THE TASK:
Pull out every line below that holds the word "fill".

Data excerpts
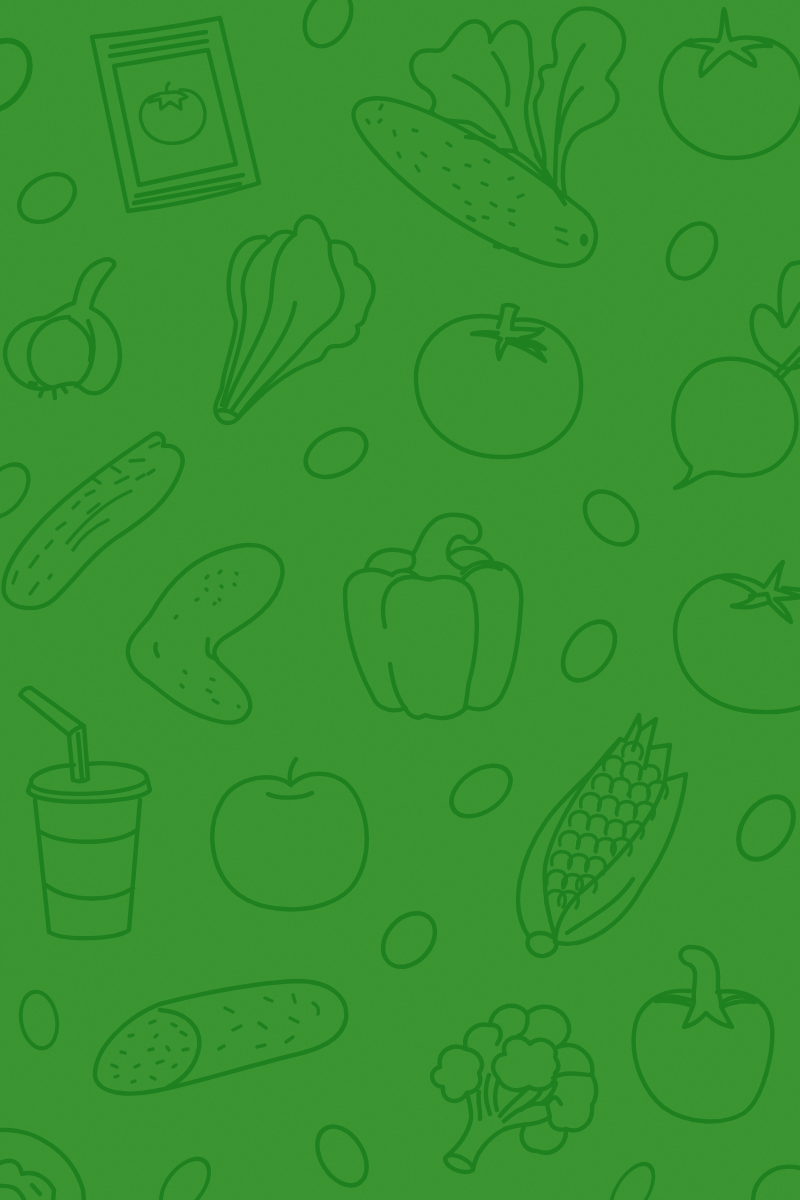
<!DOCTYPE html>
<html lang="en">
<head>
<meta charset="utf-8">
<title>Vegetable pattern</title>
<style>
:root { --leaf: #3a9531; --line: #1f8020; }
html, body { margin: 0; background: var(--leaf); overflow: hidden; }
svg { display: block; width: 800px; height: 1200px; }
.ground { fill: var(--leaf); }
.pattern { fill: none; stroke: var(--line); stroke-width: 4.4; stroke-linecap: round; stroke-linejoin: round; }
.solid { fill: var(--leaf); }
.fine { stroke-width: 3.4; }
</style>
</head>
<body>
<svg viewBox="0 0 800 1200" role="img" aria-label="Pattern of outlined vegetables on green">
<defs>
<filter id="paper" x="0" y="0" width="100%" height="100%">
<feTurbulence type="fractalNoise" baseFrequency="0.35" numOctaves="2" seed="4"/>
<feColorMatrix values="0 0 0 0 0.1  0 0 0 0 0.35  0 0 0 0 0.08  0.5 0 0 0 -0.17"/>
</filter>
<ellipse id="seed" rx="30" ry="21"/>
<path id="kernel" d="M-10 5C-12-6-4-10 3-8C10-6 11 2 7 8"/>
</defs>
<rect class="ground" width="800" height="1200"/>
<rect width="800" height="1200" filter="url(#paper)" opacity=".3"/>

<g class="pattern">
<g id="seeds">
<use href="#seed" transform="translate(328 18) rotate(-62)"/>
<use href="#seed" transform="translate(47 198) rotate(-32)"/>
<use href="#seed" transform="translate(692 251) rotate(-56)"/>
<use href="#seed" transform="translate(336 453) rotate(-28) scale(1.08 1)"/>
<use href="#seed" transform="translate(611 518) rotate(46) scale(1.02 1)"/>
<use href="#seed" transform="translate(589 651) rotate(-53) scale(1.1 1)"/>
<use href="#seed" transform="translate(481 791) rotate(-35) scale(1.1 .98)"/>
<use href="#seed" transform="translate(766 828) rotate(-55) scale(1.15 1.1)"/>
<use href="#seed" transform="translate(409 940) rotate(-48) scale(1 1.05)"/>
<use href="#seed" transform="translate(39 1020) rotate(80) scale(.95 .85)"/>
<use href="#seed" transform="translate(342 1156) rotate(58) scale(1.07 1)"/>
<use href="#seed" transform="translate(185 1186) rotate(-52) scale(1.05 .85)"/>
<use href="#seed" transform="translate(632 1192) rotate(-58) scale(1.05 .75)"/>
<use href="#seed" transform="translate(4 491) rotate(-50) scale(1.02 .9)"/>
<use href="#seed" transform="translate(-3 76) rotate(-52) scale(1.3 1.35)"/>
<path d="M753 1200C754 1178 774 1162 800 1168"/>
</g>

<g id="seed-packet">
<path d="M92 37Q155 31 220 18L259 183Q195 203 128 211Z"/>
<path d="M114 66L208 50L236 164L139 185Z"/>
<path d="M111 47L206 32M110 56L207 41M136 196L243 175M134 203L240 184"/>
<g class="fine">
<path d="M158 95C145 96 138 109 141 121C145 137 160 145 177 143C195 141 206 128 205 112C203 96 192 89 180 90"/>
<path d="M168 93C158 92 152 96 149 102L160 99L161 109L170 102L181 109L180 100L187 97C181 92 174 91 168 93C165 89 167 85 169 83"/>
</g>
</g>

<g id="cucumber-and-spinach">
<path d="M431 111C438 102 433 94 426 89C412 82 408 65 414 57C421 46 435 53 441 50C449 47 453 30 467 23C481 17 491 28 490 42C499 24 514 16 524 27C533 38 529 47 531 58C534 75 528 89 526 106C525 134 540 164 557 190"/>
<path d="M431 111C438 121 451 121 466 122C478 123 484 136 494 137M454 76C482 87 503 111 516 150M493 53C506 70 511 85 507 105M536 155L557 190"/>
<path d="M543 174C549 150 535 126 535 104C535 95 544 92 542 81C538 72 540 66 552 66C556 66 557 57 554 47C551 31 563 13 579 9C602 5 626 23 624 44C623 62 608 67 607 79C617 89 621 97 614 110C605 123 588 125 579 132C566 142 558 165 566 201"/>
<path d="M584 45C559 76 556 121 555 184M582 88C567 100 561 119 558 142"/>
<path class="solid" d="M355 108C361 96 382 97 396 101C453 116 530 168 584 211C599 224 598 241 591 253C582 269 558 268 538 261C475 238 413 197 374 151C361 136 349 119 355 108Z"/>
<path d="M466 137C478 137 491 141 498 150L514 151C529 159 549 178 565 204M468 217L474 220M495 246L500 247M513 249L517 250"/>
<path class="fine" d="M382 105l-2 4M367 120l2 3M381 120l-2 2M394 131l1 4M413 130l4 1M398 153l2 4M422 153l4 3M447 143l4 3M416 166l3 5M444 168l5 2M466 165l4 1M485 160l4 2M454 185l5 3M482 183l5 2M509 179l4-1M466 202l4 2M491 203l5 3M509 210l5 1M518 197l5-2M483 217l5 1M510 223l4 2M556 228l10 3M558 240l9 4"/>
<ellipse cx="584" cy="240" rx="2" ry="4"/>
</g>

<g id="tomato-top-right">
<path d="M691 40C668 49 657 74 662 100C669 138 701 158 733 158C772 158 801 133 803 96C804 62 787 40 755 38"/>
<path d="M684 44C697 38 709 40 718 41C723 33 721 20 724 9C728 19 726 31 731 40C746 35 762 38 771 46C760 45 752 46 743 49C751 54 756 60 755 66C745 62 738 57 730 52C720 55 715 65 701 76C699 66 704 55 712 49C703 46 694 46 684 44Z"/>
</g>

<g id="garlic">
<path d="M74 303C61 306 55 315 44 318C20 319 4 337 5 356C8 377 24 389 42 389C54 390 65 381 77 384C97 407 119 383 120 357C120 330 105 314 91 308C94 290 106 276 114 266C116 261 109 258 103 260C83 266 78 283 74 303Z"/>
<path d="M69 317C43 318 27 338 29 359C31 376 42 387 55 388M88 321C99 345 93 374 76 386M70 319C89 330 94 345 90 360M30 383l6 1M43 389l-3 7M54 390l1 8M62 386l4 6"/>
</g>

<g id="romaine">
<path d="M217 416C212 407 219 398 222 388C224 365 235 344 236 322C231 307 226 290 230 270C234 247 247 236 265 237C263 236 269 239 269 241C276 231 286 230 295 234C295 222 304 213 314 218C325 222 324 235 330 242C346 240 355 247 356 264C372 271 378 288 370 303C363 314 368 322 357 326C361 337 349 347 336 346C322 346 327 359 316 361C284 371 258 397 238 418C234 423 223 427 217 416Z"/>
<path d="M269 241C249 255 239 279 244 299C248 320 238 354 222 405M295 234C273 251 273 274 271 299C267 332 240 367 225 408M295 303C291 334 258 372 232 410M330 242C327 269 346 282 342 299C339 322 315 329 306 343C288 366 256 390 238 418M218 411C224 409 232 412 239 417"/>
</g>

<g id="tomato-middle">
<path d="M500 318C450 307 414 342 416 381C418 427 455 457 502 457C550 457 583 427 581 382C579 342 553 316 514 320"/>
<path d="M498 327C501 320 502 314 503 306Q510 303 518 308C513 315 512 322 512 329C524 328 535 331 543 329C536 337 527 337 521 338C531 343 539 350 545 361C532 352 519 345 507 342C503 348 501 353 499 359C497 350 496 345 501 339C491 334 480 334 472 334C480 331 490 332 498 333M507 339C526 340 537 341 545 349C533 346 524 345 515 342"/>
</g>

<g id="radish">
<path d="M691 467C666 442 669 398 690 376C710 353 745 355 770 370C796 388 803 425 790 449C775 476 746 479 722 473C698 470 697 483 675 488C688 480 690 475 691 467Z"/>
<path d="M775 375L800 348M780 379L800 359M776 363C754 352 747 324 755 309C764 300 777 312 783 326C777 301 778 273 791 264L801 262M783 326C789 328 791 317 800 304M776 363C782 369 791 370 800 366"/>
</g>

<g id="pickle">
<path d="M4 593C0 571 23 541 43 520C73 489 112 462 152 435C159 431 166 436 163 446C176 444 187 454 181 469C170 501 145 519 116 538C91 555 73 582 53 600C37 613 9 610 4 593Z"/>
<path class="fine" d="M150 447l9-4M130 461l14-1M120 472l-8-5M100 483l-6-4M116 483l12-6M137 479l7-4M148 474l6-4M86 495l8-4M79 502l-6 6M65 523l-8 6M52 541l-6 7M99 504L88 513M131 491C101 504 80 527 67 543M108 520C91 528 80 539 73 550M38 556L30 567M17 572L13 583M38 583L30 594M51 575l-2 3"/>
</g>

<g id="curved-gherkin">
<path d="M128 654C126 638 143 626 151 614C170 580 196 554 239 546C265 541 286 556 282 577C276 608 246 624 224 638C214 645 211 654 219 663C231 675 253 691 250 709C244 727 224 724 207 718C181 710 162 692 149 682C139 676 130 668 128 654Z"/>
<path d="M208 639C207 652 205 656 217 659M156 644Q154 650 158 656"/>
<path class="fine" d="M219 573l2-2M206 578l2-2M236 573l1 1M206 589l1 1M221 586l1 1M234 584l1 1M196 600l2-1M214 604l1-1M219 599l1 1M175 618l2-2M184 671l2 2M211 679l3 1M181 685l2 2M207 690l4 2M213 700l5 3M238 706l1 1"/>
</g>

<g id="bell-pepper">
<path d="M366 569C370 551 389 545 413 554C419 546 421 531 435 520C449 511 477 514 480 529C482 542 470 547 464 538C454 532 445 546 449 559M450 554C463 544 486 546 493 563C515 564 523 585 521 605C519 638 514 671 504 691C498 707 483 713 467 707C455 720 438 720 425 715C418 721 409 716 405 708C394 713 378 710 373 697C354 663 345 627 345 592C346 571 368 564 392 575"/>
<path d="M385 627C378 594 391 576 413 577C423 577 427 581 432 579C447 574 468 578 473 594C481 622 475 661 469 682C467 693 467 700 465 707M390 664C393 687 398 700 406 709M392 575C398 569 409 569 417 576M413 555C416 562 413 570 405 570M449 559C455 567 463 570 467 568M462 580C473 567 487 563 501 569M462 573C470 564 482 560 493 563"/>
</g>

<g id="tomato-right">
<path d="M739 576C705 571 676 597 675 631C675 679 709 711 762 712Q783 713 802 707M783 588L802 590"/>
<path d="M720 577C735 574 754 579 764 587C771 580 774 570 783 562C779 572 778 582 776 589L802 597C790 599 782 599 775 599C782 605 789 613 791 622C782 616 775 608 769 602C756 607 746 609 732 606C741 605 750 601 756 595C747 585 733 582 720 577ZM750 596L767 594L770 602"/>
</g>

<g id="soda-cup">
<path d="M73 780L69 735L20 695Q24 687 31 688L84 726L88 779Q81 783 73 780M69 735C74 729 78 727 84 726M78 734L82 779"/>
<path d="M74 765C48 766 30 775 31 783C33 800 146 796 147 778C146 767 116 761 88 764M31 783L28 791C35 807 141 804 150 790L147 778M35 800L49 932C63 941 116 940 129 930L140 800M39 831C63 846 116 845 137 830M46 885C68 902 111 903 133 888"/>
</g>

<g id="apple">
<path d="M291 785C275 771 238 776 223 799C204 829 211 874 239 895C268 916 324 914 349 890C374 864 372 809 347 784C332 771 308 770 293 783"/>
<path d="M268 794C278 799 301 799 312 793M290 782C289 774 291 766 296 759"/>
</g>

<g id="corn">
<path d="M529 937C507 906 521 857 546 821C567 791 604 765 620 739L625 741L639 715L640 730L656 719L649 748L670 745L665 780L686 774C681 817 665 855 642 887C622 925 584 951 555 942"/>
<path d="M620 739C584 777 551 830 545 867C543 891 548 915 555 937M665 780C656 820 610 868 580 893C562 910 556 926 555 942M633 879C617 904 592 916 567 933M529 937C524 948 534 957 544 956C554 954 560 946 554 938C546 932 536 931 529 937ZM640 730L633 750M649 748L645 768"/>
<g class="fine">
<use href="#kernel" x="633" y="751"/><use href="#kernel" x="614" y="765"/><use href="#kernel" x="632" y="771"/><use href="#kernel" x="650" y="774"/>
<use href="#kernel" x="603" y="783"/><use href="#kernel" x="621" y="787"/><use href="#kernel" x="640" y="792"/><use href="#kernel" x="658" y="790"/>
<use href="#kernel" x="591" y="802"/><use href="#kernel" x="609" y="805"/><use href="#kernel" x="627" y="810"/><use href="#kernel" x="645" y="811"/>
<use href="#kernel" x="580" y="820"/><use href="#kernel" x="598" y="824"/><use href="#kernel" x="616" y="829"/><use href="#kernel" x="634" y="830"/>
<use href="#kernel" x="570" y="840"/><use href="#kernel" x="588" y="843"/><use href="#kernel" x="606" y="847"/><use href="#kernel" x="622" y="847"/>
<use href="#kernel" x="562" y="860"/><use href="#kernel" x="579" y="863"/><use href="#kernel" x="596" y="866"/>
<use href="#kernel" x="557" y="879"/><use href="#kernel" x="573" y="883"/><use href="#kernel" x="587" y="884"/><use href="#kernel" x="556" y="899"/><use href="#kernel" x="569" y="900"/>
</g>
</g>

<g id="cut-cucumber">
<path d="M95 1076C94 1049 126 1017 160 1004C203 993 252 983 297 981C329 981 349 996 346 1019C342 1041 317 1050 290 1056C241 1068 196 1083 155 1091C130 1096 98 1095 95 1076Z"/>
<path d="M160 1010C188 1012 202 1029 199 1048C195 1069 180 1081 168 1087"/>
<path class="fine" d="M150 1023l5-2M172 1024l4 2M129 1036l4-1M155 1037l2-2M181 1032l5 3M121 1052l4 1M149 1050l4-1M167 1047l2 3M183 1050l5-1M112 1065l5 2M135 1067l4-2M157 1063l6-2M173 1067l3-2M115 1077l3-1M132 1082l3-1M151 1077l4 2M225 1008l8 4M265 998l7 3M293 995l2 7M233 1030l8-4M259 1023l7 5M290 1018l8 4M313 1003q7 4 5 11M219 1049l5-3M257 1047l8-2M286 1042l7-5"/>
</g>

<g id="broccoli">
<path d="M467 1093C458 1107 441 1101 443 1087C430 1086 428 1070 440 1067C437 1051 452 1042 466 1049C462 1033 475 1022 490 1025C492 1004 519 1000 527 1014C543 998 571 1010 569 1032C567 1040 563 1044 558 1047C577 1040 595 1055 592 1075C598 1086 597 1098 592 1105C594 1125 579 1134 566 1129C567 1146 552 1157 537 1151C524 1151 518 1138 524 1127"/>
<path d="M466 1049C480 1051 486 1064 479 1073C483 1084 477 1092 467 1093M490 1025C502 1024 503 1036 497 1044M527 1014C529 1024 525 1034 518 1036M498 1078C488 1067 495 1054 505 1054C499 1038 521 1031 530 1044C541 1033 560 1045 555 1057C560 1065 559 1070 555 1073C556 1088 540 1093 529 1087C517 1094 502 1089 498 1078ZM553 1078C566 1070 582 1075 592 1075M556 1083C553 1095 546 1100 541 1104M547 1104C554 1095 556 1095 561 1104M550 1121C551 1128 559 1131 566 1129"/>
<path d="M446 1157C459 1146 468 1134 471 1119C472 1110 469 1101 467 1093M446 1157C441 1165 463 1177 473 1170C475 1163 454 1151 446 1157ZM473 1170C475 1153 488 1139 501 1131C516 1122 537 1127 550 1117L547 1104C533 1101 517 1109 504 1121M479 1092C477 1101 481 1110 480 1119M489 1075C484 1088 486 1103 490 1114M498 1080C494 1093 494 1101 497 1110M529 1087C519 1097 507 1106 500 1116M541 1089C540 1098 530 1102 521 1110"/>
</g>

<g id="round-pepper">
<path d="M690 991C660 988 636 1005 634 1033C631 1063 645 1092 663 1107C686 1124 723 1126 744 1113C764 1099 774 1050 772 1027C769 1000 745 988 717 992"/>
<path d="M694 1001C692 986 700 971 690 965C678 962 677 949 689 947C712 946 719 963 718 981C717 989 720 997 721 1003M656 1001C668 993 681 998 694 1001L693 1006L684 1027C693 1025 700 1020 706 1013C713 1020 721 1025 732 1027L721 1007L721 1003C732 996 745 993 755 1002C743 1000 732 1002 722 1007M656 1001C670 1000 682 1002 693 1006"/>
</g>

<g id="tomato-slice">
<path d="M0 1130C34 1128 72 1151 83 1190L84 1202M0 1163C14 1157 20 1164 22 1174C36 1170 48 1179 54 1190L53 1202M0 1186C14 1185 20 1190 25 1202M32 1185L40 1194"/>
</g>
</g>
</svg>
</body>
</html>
==
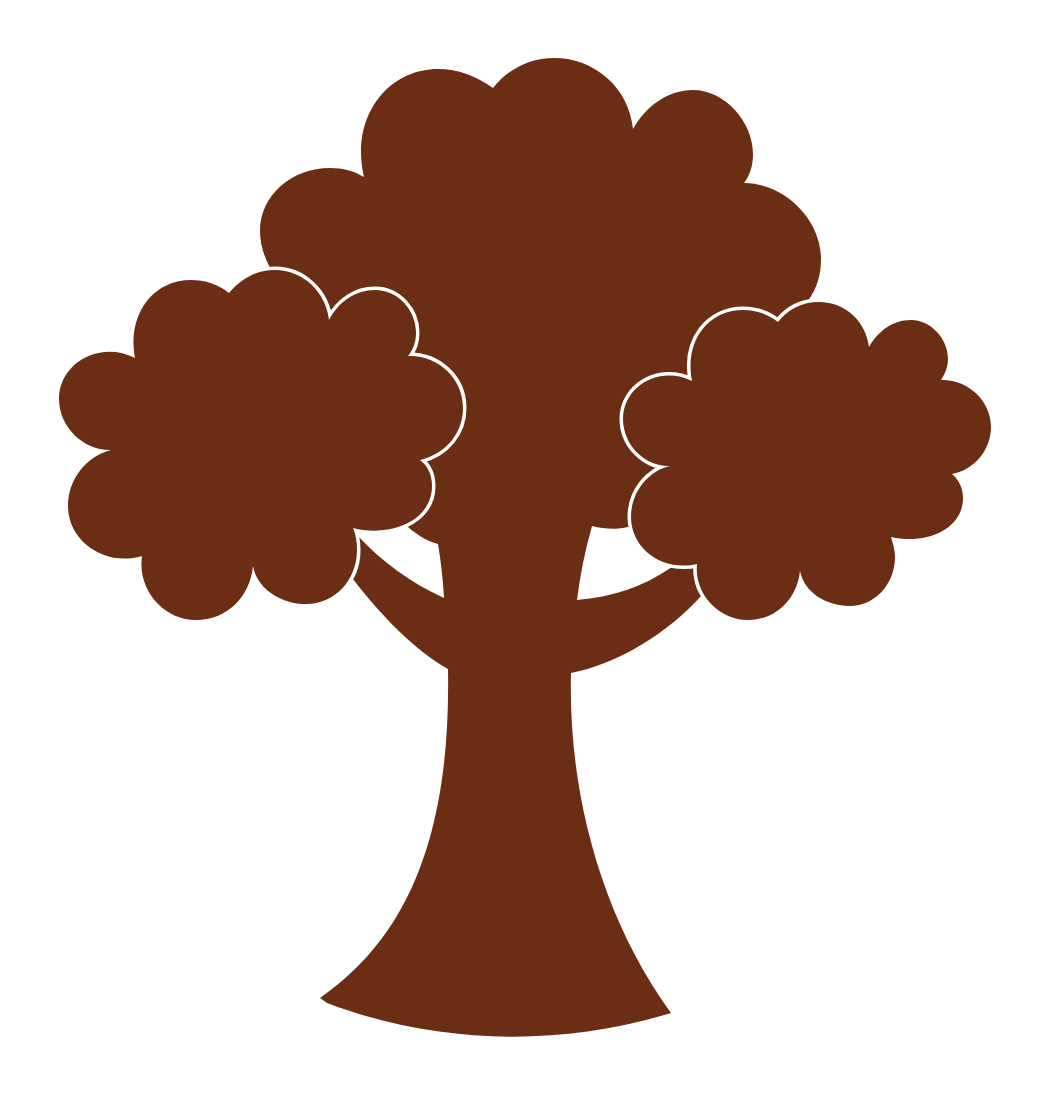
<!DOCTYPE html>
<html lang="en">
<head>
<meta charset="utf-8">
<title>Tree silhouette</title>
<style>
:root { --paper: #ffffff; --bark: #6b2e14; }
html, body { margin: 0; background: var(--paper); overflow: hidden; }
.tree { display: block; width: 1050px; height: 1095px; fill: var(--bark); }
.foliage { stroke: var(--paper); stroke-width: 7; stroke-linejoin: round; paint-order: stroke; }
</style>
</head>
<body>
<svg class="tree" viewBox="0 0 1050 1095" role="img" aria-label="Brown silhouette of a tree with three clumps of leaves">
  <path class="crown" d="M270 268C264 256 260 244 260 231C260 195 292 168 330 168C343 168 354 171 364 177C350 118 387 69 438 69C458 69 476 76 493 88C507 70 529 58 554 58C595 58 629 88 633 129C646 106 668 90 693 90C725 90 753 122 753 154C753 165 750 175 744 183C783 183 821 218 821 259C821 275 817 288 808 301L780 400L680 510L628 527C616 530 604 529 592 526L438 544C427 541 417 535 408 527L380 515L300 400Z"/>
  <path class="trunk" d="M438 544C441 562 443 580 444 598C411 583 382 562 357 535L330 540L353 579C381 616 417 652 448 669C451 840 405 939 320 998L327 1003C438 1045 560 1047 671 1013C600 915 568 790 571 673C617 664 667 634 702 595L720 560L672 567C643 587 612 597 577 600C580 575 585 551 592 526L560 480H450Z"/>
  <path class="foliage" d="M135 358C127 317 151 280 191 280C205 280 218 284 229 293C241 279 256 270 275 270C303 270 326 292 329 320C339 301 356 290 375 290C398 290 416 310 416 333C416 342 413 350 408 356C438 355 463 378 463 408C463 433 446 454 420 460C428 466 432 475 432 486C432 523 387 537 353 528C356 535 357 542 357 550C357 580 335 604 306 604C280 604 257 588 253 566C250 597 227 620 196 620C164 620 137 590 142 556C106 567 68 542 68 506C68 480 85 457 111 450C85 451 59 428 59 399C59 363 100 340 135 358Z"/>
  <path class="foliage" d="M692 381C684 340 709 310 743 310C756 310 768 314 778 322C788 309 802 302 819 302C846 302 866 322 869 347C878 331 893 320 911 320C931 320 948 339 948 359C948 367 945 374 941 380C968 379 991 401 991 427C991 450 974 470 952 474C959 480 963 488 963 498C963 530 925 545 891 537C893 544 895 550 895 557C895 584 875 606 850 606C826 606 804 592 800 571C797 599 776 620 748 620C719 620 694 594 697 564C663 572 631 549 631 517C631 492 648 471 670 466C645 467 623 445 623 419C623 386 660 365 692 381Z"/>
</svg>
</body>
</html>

EXPECTED ANSWER:
.ground { fill: var(--leaf); }
.pattern { fill: none; stroke: var(--line); stroke-width: 4.4; stroke-linecap: round; stroke-linejoin: round; }
.solid { fill: var(--leaf); }
.tree { display: block; width: 1050px; height: 1095px; fill: var(--bark); }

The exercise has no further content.